**Problem requirements:**
Find all lines with the word "write" in the material, then copy them.
----
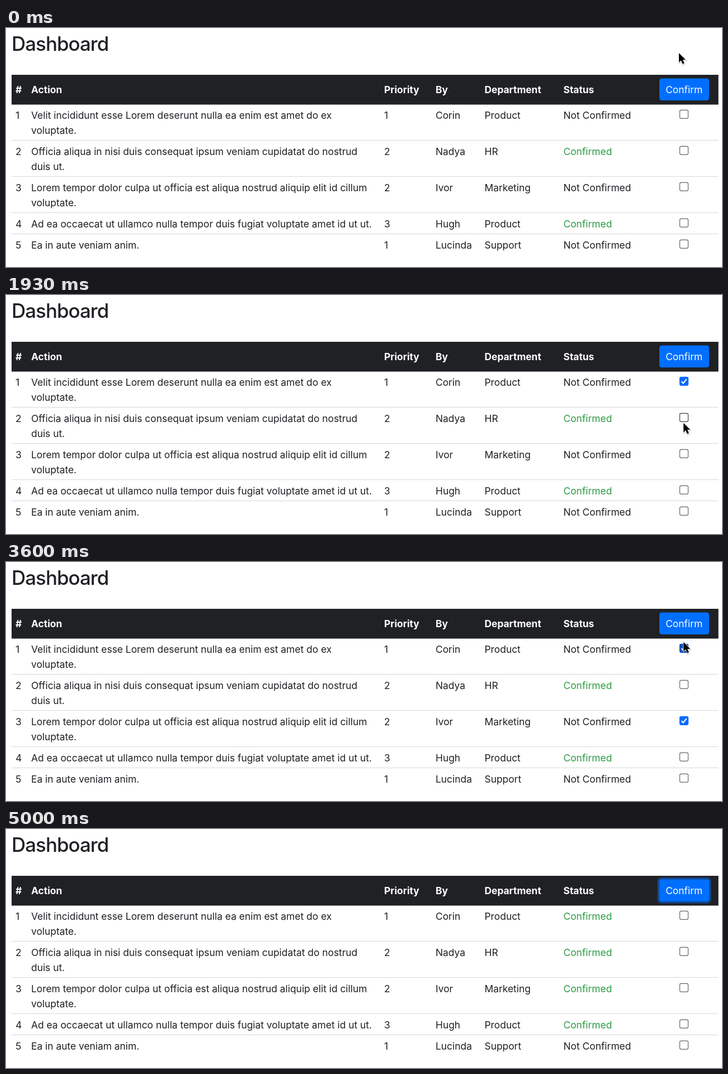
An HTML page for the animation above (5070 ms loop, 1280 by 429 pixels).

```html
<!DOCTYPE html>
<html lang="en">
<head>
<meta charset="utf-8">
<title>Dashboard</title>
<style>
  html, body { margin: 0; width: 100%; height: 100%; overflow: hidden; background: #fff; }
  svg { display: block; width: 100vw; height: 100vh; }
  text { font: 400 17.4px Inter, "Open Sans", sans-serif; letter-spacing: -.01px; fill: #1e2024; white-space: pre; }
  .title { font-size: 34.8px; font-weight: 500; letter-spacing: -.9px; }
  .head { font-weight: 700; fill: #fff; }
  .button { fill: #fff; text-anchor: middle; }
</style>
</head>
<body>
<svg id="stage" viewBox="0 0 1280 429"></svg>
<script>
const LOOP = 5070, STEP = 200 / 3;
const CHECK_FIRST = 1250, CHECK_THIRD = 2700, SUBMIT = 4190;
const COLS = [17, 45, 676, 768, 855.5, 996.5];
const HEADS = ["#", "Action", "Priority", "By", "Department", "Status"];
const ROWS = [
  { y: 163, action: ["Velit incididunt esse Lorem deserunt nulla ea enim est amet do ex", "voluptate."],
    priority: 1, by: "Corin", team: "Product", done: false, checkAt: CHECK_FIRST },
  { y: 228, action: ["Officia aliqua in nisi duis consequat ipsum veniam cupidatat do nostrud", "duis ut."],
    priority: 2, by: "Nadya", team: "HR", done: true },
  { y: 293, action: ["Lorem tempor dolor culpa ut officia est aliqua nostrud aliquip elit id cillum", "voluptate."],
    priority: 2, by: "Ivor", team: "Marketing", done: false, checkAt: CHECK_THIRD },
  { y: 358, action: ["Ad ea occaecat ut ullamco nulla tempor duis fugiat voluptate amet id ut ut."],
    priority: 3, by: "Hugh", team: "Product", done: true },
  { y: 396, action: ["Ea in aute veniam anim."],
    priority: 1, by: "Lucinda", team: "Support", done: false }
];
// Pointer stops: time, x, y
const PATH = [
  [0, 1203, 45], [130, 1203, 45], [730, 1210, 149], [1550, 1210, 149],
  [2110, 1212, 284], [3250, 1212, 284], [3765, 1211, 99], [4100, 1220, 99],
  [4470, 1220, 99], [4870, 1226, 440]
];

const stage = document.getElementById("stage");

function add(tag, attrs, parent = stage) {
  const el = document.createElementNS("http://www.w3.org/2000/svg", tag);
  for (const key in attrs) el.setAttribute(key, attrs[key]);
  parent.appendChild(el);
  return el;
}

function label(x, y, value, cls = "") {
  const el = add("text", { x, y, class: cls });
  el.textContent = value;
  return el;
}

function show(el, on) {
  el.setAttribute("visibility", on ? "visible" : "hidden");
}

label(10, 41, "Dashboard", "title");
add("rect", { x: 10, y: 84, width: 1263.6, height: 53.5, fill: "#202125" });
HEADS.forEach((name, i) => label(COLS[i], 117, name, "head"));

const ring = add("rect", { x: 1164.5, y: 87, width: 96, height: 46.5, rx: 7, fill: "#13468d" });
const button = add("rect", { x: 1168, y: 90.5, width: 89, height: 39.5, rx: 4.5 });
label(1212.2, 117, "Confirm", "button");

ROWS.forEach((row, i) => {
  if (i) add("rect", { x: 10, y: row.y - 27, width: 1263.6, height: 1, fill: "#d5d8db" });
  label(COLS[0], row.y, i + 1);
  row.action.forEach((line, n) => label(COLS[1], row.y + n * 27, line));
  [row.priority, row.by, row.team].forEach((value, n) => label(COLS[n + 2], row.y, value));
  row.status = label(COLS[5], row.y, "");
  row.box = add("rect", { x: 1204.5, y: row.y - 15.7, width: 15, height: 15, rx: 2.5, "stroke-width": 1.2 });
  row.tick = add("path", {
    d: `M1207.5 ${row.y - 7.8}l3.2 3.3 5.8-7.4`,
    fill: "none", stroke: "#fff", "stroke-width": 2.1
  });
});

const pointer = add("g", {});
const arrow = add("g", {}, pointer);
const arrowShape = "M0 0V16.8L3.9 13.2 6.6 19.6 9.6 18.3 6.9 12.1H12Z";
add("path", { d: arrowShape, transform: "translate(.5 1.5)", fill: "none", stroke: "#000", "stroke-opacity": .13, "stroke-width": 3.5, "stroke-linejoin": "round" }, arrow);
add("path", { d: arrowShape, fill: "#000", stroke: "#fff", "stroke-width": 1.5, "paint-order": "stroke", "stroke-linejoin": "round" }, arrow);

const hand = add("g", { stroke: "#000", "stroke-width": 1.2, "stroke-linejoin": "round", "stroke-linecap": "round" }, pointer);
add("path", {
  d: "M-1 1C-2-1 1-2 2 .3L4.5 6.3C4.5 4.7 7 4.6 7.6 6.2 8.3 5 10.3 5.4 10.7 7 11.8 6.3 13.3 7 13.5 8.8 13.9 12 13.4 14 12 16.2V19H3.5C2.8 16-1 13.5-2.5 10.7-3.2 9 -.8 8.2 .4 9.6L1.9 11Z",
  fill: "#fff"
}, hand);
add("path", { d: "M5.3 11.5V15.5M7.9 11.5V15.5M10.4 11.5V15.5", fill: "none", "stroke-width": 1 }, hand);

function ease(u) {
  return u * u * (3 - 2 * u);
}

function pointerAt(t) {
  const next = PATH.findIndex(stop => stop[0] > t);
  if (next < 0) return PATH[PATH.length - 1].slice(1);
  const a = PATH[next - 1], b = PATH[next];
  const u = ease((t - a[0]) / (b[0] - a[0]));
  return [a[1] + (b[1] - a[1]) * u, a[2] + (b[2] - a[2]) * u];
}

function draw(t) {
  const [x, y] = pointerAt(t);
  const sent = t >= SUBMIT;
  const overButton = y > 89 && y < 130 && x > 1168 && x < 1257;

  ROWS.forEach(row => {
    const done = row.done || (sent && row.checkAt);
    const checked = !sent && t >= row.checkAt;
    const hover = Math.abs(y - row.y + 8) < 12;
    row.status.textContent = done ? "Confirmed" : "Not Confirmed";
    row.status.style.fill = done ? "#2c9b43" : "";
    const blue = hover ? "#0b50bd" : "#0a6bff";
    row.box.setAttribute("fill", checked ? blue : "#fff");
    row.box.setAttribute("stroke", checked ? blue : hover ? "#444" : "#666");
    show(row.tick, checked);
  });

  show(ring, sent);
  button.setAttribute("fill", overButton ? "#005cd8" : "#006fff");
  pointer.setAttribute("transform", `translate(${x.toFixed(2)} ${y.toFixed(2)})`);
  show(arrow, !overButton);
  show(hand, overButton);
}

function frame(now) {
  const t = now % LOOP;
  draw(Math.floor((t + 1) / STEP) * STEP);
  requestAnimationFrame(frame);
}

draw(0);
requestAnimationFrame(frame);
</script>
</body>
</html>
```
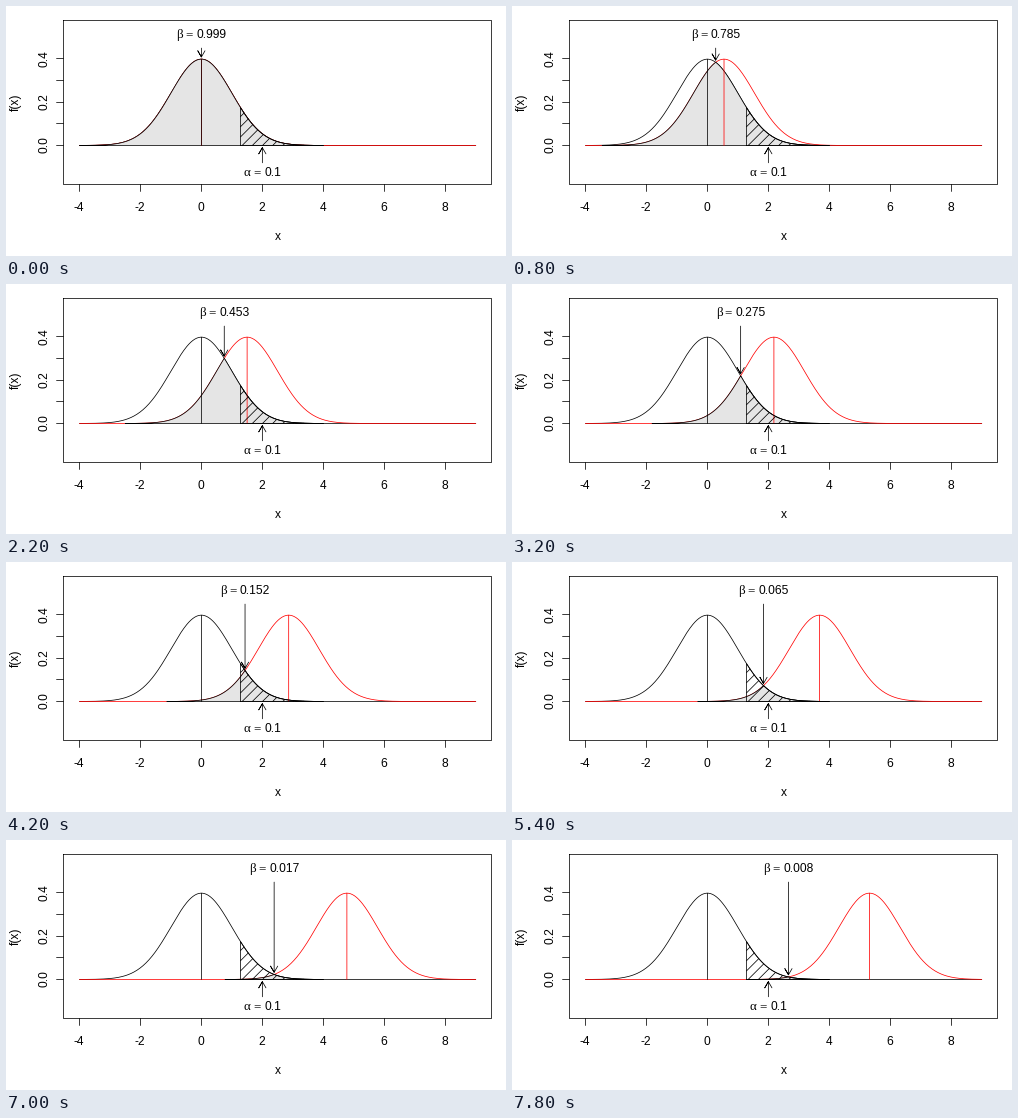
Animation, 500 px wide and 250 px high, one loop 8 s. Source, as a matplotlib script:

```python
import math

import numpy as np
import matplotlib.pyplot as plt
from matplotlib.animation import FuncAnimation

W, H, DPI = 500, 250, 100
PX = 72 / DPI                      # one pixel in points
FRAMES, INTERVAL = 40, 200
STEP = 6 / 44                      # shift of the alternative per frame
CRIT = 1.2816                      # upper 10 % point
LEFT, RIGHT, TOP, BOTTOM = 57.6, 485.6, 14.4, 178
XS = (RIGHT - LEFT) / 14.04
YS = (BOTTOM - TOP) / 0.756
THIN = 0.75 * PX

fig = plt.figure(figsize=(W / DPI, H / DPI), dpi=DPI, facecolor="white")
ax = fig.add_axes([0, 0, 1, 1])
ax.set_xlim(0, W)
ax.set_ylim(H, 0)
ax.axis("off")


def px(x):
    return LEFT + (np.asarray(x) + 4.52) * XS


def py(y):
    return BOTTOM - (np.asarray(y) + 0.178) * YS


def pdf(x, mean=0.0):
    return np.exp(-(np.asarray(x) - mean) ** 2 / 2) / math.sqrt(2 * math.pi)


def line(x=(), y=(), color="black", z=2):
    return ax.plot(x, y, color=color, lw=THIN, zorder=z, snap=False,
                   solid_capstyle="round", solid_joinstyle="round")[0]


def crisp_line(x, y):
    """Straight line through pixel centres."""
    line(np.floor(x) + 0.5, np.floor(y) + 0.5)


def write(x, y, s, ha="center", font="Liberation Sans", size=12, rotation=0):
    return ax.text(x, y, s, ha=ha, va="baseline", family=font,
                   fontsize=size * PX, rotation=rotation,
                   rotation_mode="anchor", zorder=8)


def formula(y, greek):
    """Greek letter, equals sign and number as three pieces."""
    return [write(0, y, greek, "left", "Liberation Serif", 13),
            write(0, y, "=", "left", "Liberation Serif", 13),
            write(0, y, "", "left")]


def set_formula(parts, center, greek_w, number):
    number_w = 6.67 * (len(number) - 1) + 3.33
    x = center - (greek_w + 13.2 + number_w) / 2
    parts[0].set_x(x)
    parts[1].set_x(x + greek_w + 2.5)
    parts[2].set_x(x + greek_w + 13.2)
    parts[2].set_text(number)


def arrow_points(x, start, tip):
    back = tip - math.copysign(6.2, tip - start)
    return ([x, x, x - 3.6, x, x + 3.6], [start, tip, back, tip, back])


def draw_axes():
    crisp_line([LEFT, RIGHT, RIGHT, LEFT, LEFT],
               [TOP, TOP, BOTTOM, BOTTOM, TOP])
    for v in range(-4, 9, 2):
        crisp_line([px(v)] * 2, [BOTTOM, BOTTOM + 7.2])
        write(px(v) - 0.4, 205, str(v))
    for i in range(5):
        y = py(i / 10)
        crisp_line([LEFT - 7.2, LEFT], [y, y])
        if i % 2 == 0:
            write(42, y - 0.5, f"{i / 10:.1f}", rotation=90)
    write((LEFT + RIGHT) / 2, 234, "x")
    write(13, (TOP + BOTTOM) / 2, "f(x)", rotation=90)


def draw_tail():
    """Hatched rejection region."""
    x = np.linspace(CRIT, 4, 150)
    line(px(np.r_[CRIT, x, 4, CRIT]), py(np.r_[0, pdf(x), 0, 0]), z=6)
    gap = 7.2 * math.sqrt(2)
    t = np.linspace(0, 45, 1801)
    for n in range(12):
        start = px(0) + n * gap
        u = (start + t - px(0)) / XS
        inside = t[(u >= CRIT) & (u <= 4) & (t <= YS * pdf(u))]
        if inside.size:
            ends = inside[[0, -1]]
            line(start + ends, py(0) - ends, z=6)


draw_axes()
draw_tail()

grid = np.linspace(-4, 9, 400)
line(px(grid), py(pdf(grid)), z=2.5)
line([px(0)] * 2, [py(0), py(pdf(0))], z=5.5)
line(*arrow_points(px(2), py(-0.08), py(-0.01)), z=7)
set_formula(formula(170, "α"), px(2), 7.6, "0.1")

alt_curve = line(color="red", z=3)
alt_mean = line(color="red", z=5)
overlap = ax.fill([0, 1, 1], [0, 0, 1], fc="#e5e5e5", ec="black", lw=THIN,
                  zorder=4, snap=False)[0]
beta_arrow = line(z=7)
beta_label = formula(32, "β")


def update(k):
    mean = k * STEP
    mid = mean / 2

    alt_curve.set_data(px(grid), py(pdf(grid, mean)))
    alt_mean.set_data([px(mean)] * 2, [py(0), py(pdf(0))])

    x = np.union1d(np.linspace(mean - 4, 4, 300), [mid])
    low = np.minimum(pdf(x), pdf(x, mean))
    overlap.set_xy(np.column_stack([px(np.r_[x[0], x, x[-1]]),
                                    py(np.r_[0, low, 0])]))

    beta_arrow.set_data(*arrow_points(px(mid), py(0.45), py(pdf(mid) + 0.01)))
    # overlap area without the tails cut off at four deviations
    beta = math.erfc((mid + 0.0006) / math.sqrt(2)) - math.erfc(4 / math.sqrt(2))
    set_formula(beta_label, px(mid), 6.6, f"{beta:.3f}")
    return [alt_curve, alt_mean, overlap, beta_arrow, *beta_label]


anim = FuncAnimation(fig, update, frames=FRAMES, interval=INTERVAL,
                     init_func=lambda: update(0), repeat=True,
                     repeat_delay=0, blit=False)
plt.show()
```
----
**Reply to the exercise:**
def write(x, y, s, ha="center", font="Liberation Sans", size=12, rotation=0):
    return [write(0, y, greek, "left", "Liberation Serif", 13),
            write(0, y, "=", "left", "Liberation Serif", 13),
            write(0, y, "", "left")]
        write(px(v) - 0.4, 205, str(v))
            write(42, y - 0.5, f"{i / 10:.1f}", rotation=90)
    write((LEFT + RIGHT) / 2, 234, "x")
    write(13, (TOP + BOTTOM) / 2, "f(x)", rotation=90)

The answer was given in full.